The data: Begin

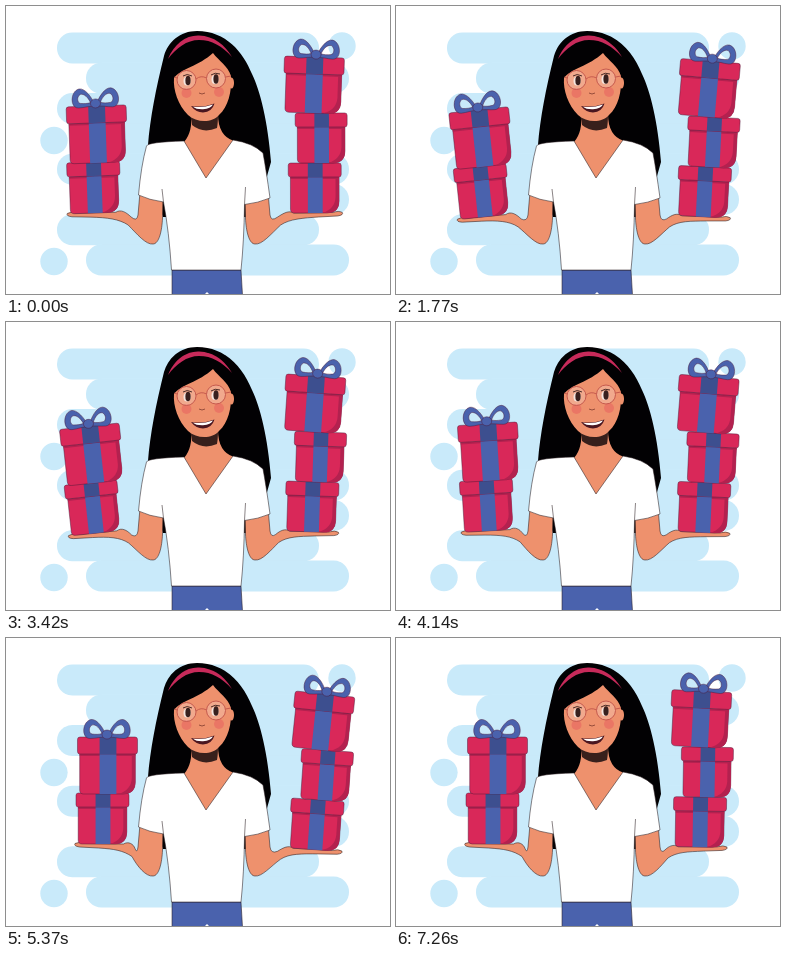
Animation, 384 px wide and 288 px high, one loop 8000 ms. Source, as an HTML page:

```html
<!DOCTYPE html>
<html lang="en">
<head>
<meta charset="utf-8">
<title>Balancing gifts</title>
<style>
html, body { margin: 0; width: 100%; height: 100%; overflow: hidden; background: #fff; }
svg { display: block; width: 100vw; height: 100vh; }
.line { stroke: #2a1c20; stroke-width: .55; stroke-linejoin: round; }
.edge { stroke: #4a1838; stroke-width: .45; stroke-linejoin: round; }
.skin { fill: #ee916d; }
.red { fill: #d92859; }
.blue { fill: #4a62ad; }
</style>
</head>
<body>
<svg viewBox="0 0 384 288">
  <g id="cloud" fill="#c9eafa"></g>
  <path d="M191 25C174 25 162 36 158 50C150 82 144 113 142 139L150 190L157 211L241 211L254 195L265 156C262 116 254 84 246 68C237 46 220 25 191 25Z" fill="#020103"/>
  <path d="M162 53C168 38 180 29 193 29.500C208 30 219 39 226 51C216 40 206 34 193 34C181 34 170 42 162 53Z" fill="#c72a5a"/>

  <path class="skin" d="M185 106Q187 126 178 136L200 174L228 135Q212 130 212 108Z"/>
  <path d="M184 110Q186 115 186 119Q197 128 211 122Q212 117 212 108Z" fill="#38201c"/>
  <ellipse class="skin" cx="225.500" cy="77" rx="2.500" ry="5.500"/>
  <path class="skin" d="M168 72C174 63 193 60 207 47C213 55 222 60 225 70C226 86 222 101 213 109C206 117 191 117 182 109C172 99 167 84 168 72Z"/>
  <g fill="#e8615f" opacity=".55">
    <circle cx="180.500" cy="87" r="5"/><circle cx="213" cy="86" r="5"/>
  </g>
  <g fill="#fff" fill-opacity=".22" stroke="#c65a4e" stroke-width="1">
    <circle cx="180.500" cy="74" r="9.500"/><circle cx="210" cy="72.500" r="9.500"/>
    <path d="M190 73Q195 69 200.500 72M171 72L168.500 71M219.500 71L225 70" fill="none"/>
  </g>
  <g fill="#f5e5df">
    <ellipse cx="181" cy="75" rx="3.500" ry="4.500"/><ellipse cx="209" cy="73.500" rx="3.500" ry="4.500"/>
  </g>
  <g fill="#38201e">
    <ellipse cx="182" cy="74.500" rx="2.600" ry="4.800"/><ellipse cx="210" cy="73" rx="2.600" ry="4.800"/>
  </g>
  <g fill="none" stroke="#38201e" stroke-width=".9">
    <path d="M177 70Q181 67 186 70M205 69Q209 66 214 68"/>
    <path d="M193 87Q196 89 199 87" stroke="#8d4636"/>
  </g>
  <path d="M185 100Q197 102 208.500 97.500Q206 106 197 106.500Q190 106.500 185 100Z" fill="#4a1620"/>
  <path d="M187 100.700Q197 102 207 98.500Q205 102.500 197 103.200Q190 103.400 187 100.700Z" fill="#fff"/>

  <path id="armL" class="skin line"/>
  <path id="armR" class="skin line" transform="translate(396 0) scale(-1 1)"/>
  <path class="line blue" d="M166 264H235L236.500 289H166Z"/>
  <path d="M199 288L201 286L203 288Z" fill="#fff"/>
  <path class="line" d="M178 135L200 172L227 134Q247 137 257 147Q260 163 264 192Q252 197 238.500 198.500Q238 235 235 264H165.500Q163 225 157.500 196Q143 194 132.500 189Q135 160 140.500 140Q142 136 178 135Z" fill="#fff"/>
  <path d="M157.500 196L156 183M238.500 198.500L239.500 181" fill="none" class="line"/>
  <g id="stackL"></g>
  <g id="stackR"></g>
</svg>
<script>
const $ = id => document.getElementById(id);
const LOOP = 8000, LAST = 7260, STEP = 30;

// Stacked bars; a 1 marks a bar that reaches the right edge
const disc = (x, y) => `<circle cx="${x}" cy="${y}" r="13.7"/>`;
$('cloud').innerHTML = [...'01001101'].map((wide, i) => {
  const left = i % 2 ? 80 : 51, right = +wide ? 343 : 313;
  return `<rect x="${left}" y="${26.5 + i * 30.3}" width="${right - left}" height="31" rx="15.3"/>`;
}).join('') + disc(48, 134.5) + disc(48, 255.5) + disc(336, 40);

// A gift box whose bottom centre is at (x, y)
function box(x, y, w, h, lid, extra = '', tilt = 0) {
  const l = w / 2, b = l - 2.2, rim = lid - h, rib = w * .14;
  return `<g transform="translate(${x} ${y}) rotate(${tilt})">
    <path class="edge red" d="M${-b} ${rim}H${b}V-12Q${b} 0 ${b - 12} 0H${4 - b}Q${-b} 0 ${-b} -4Z"/>
    <path fill="#b3214f" d="M${b} ${rim}V-12Q${b} 0 ${b - 12} 0H${b - 17}Q${b - 4} -4 ${b - 3.5} -16V${rim}Z"/>
    <rect fill="#b3214f" x="${-b}" y="${rim}" width="${2 * b}" height="2"/>
    <rect class="blue" x="${.5 - rib}" y="${rim}" width="${2 * rib}" height="${h - lid}"/>
    <rect class="edge red" x="${-l}" y="${-h}" width="${w}" height="${lid}" rx="2.5"/>
    <rect fill="#3d4f8f" x="${.5 - rib}" y="${-h}" width="${2 * rib}" height="${lid}"/>
    ${extra}
  </g>`;
}

function bow(x, y) {
  const loop = side => `<path transform="scale(${side} 1)" class="edge blue" fill-rule="evenodd"
    d="M0 0C-3 -9 -10 -19 -16 -18C-25 -16 -26 1 -17 1C-11 1 -6 -1 0 0Z
       M-5 -4C-7 -9 -11 -13.500 -15 -12.500C-19 -10 -18 -4 -15 -3.500C-11 -3 -8 -3 -5 -4Z"/>`;
  return `<g transform="translate(${x} ${y})">${loop(1)}${loop(-1)}
    <ellipse class="edge blue" cy="-3" rx="5" ry="4.500"/></g>`;
}

$('stackL').innerHTML = box(0, 0, 53, 51, 14) + box(5, -50, 60, 57, 17, bow(-.5, -56.5));
$('stackR').innerHTML = box(0, 0, 53, 50, 14) + box(6.5, -50, 52, 50, 14) +
  box(-2, -100, 60, 56, 17, bow(1.5, -55.5), 2);

const ramp = (t, from, to) => Math.min(1, Math.max(0, (t - from) / (to - from)));
const ease = (t, from, to) => {
  const u = ramp(t, from, to);
  return u * u * (3 - 2 * u);
};

// Left stack sinks outwards, then comes upright
function poseL(t) {
  const sink = ease(t, 0, 2600), rise = ease(t, 2800, 5400);
  return { x: 88.8 + 7.7 * rise, y: 207 + 5 * sink - 6 * rise, tilt: -2 - 5.3 * sink + 7.3 * rise };
}

// Right stack leans out quickly, swings back, then repeats more slowly
function poseR(t) {
  const first = ease(t, 0, 1200);
  const lean = first - ease(t, 1200, 2350) + ramp(t, 2500, 6270) - ease(t, 6270, 7320);
  const lift = 1 - first;
  return { x: 303.3 + 6.7 * lean + 5.5 * lift, y: 209 + 3.5 * lean - 2 * lift, tilt: .9 + 4 * lean - lift };
}

// Left-hand arm with a fixed elbow; the palm follows the base of the stack
function arm({ x, y, tilt }) {
  const a = tilt * Math.PI / 180;
  const at = (dx, dy) => `${x + dx * Math.cos(a) - dy * Math.sin(a)} ${y + dx * Math.sin(a) + dy * Math.cos(a)}`;
  const midX = 122 + (x - 88.5) * .5, midY = 219 + (y - 207) * .5;
  return `M134 186L157 190L156.500 212C156 225 153 238 147 238C140 239 131 228 ${midX} ${midY}
    C${midX - 9} ${midY - 6} ${at(12, 5)} ${at(-4, 4)}L${at(-23, 3)}Q${at(-29, 2)} ${at(-27.5, -.5)}
    Q${at(-24, -2.5)} ${at(-18, -.5)}L${at(21, 0)}C${at(26, -3)} ${at(31, 0)} ${midX + 3} ${midY - 8}
    Q131 216 132 209Z`;
}

const mirror = p => ({ x: 396 - p.x, y: p.y, tilt: -p.tilt });
const place = (id, p) => $(id).setAttribute('transform', `translate(${p.x} ${p.y}) rotate(${p.tilt})`);

function draw(ms) {
  const t = Math.min(LAST, Math.floor(ms % LOOP / STEP) * STEP);
  const left = poseL(t), right = poseR(t);
  place('stackL', left);
  place('stackR', right);
  $('armL').setAttribute('d', arm(left));
  $('armR').setAttribute('d', arm(mirror(right)));
}

const start = performance.now();
function tick() {
  draw(performance.now() - start);
  requestAnimationFrame(tick);
}
tick();
</script>
</body>
</html>
```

The data: End

Your goal:
In the records, how many lines hold the word "Math"? Answer with the number and no other words.

Expected answer:
4